PROVIDED DATA —
▼▼▼

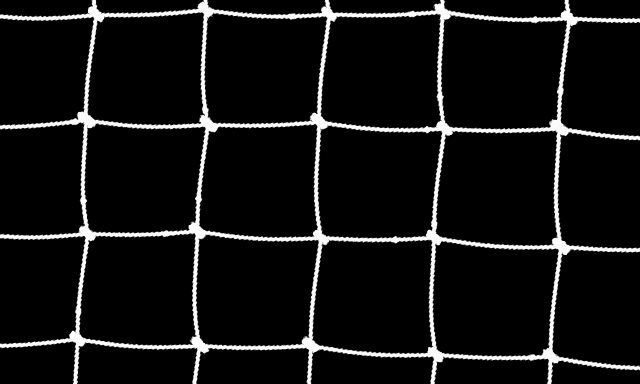
Write a Shadertoy shader that draws this pattern.

```glsl
// White knotted sports net with sagging twisted cords on black.

float hash(vec2 p) {
    p = fract(p * vec2(0.1031, 0.1137));
    p += dot(p, p.yx + 33.33);
    return fract((p.x + p.y) * p.x * 57.3);
}

float noise(vec2 p) {
    vec2 i = floor(p), f = fract(p);
    f = f * f * (3.0 - 2.0 * f);
    return mix(mix(hash(i), hash(i + vec2(1, 0)), f.x),
               mix(hash(i + vec2(0, 1)), hash(i + vec2(1, 1)), f.x), f.y);
}

// Knots alternate their pull like a checkerboard.
float pull(vec2 id) { return 1.0 - 2.0 * mod(id.x + id.y, 2.0); }

// Knot centre on a slanted grid that tilts more towards the bottom.
vec2 knotAt(vec2 id) {
    float bend = (id.x - 2.0) * (id.x - 2.0);
    float tilt = (1.1 + 1.4 * id.y) * (max(id.x, 0.0) - 2.0);
    return vec2(107.7 + 142.0 * id.x - 5.0 * id.y + bend,
                14.9 + 134.2 * id.y + tilt + 0.7 * bend)
         + vec2(3.7, 2.4) * pull(id);
}

float capsule(vec2 p, vec2 a, vec2 b) {
    vec2 ab = b - a;
    return length(p - a - ab * clamp(dot(p - a, ab) / dot(ab, ab), 0.0, 1.0));
}

// Distance to a bowed cord, with ridges from its twist and one stray nub.
float cord(vec2 p, vec2 a, vec2 b, vec2 bow, float skew, float seed) {
    vec2 ab = b - a;
    float t = clamp(dot(p - a, ab) / dot(ab, ab), 0.0, 1.0);
    vec2 offset = p - a - ab * t - bow * sin(3.14159 * pow(t, skew));
    float along = t * length(ab);
    float twist = 0.4 * sin(along * 1.1 + (offset.x + offset.y) * 0.7);
    float nubAt = length(ab) * mix(0.4, 0.9, seed);
    float nub = 1.5 * step(0.45, seed) * exp(-pow((along - nubAt) / 3.0, 2.0));
    return length(offset) - 2.35 - twist - nub;
}

// Two lobes leaning from upper left to lower right.
float knot(vec2 p, vec2 id) {
    float size = hash(id + 7.0);
    float lobes = capsule(p, vec2(-4.5, -4.5 - size), vec2(4.0 + 2.0 * size, 3.0));
    return lobes - 5.0 - size + 2.4 * (noise(p * 0.35 + id * 17.0) - 0.5);
}

void mainImage(out vec4 fragColor, in vec2 fragCoord) {
    // The canvas is 461 units high, measured down from the top.
    float unit = 461.0 / iResolution.y;
    vec2 p = vec2(fragCoord.x, iResolution.y - fragCoord.y) * unit;
    vec2 cell = floor((p - vec2(108.0 - p.y * 0.037, 16.0)) / vec2(142.0, 134.2));

    float d = 1e3;
    for (int j = -1; j <= 1; j++) {
        for (int i = -1; i <= 1; i++) {
            vec2 id = cell + vec2(i, j);
            vec2 here = knotAt(id);
            vec2 right = knotAt(id + vec2(1, 0));
            vec2 below = knotAt(id + vec2(0, 1));
            float slack = 3.7 - 1.2 * pull(id);
            d = min(d, cord(p, here, right, vec2(0.0, slack), 1.0, hash(id + 3.0)));
            d = min(d, cord(p, here, below, vec2(-slack, 0.0), 1.4, hash(id + 11.0)));
            d = min(d, knot(p - here, id));
        }
    }

    // Small frays roughen the soft edge of the fibre.
    d += 0.7 * (noise(p * 0.55) - 0.5);
    float soft = max(1.0, 0.7 * unit);
    float fibre = 1.0 - smoothstep(-soft, soft, d);
    fragColor = vec4(vec3(0.985 * fibre), 1.0);
}
```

▲▲▲

WORK REQUIRED — Write every record out again exactly, omitting the pictures they hold.

PROBLEM SOLUTION —
Write a Shadertoy shader that draws this pattern.

```glsl
// White knotted sports net with sagging twisted cords on black.

float hash(vec2 p) {
    p = fract(p * vec2(0.1031, 0.1137));
    p += dot(p, p.yx + 33.33);
    return fract((p.x + p.y) * p.x * 57.3);
}

float noise(vec2 p) {
    vec2 i = floor(p), f = fract(p);
    f = f * f * (3.0 - 2.0 * f);
    return mix(mix(hash(i), hash(i + vec2(1, 0)), f.x),
               mix(hash(i + vec2(0, 1)), hash(i + vec2(1, 1)), f.x), f.y);
}

// Knots alternate their pull like a checkerboard.
float pull(vec2 id) { return 1.0 - 2.0 * mod(id.x + id.y, 2.0); }

// Knot centre on a slanted grid that tilts more towards the bottom.
vec2 knotAt(vec2 id) {
    float bend = (id.x - 2.0) * (id.x - 2.0);
    float tilt = (1.1 + 1.4 * id.y) * (max(id.x, 0.0) - 2.0);
    return vec2(107.7 + 142.0 * id.x - 5.0 * id.y + bend,
                14.9 + 134.2 * id.y + tilt + 0.7 * bend)
         + vec2(3.7, 2.4) * pull(id);
}

float capsule(vec2 p, vec2 a, vec2 b) {
    vec2 ab = b - a;
    return length(p - a - ab * clamp(dot(p - a, ab) / dot(ab, ab), 0.0, 1.0));
}

// Distance to a bowed cord, with ridges from its twist and one stray nub.
float cord(vec2 p, vec2 a, vec2 b, vec2 bow, float skew, float seed) {
    vec2 ab = b - a;
    float t = clamp(dot(p - a, ab) / dot(ab, ab), 0.0, 1.0);
    vec2 offset = p - a - ab * t - bow * sin(3.14159 * pow(t, skew));
    float along = t * length(ab);
    float twist = 0.4 * sin(along * 1.1 + (offset.x + offset.y) * 0.7);
    float nubAt = length(ab) * mix(0.4, 0.9, seed);
    float nub = 1.5 * step(0.45, seed) * exp(-pow((along - nubAt) / 3.0, 2.0));
    return length(offset) - 2.35 - twist - nub;
}

// Two lobes leaning from upper left to lower right.
float knot(vec2 p, vec2 id) {
    float size = hash(id + 7.0);
    float lobes = capsule(p, vec2(-4.5, -4.5 - size), vec2(4.0 + 2.0 * size, 3.0));
    return lobes - 5.0 - size + 2.4 * (noise(p * 0.35 + id * 17.0) - 0.5);
}

void mainImage(out vec4 fragColor, in vec2 fragCoord) {
    // The canvas is 461 units high, measured down from the top.
    float unit = 461.0 / iResolution.y;
    vec2 p = vec2(fragCoord.x, iResolution.y - fragCoord.y) * unit;
    vec2 cell = floor((p - vec2(108.0 - p.y * 0.037, 16.0)) / vec2(142.0, 134.2));

    float d = 1e3;
    for (int j = -1; j <= 1; j++) {
        for (int i = -1; i <= 1; i++) {
            vec2 id = cell + vec2(i, j);
            vec2 here = knotAt(id);
            vec2 right = knotAt(id + vec2(1, 0));
            vec2 below = knotAt(id + vec2(0, 1));
            float slack = 3.7 - 1.2 * pull(id);
            d = min(d, cord(p, here, right, vec2(0.0, slack), 1.0, hash(id + 3.0)));
            d = min(d, cord(p, here, below, vec2(-slack, 0.0), 1.4, hash(id + 11.0)));
            d = min(d, knot(p - here, id));
        }
    }

    // Small frays roughen the soft edge of the fibre.
    d += 0.7 * (noise(p * 0.55) - 0.5);
    float soft = max(1.0, 0.7 * unit);
    float fibre = 1.0 - smoothstep(-soft, soft, d);
    fragColor = vec4(vec3(0.985 * fibre), 1.0);
}
```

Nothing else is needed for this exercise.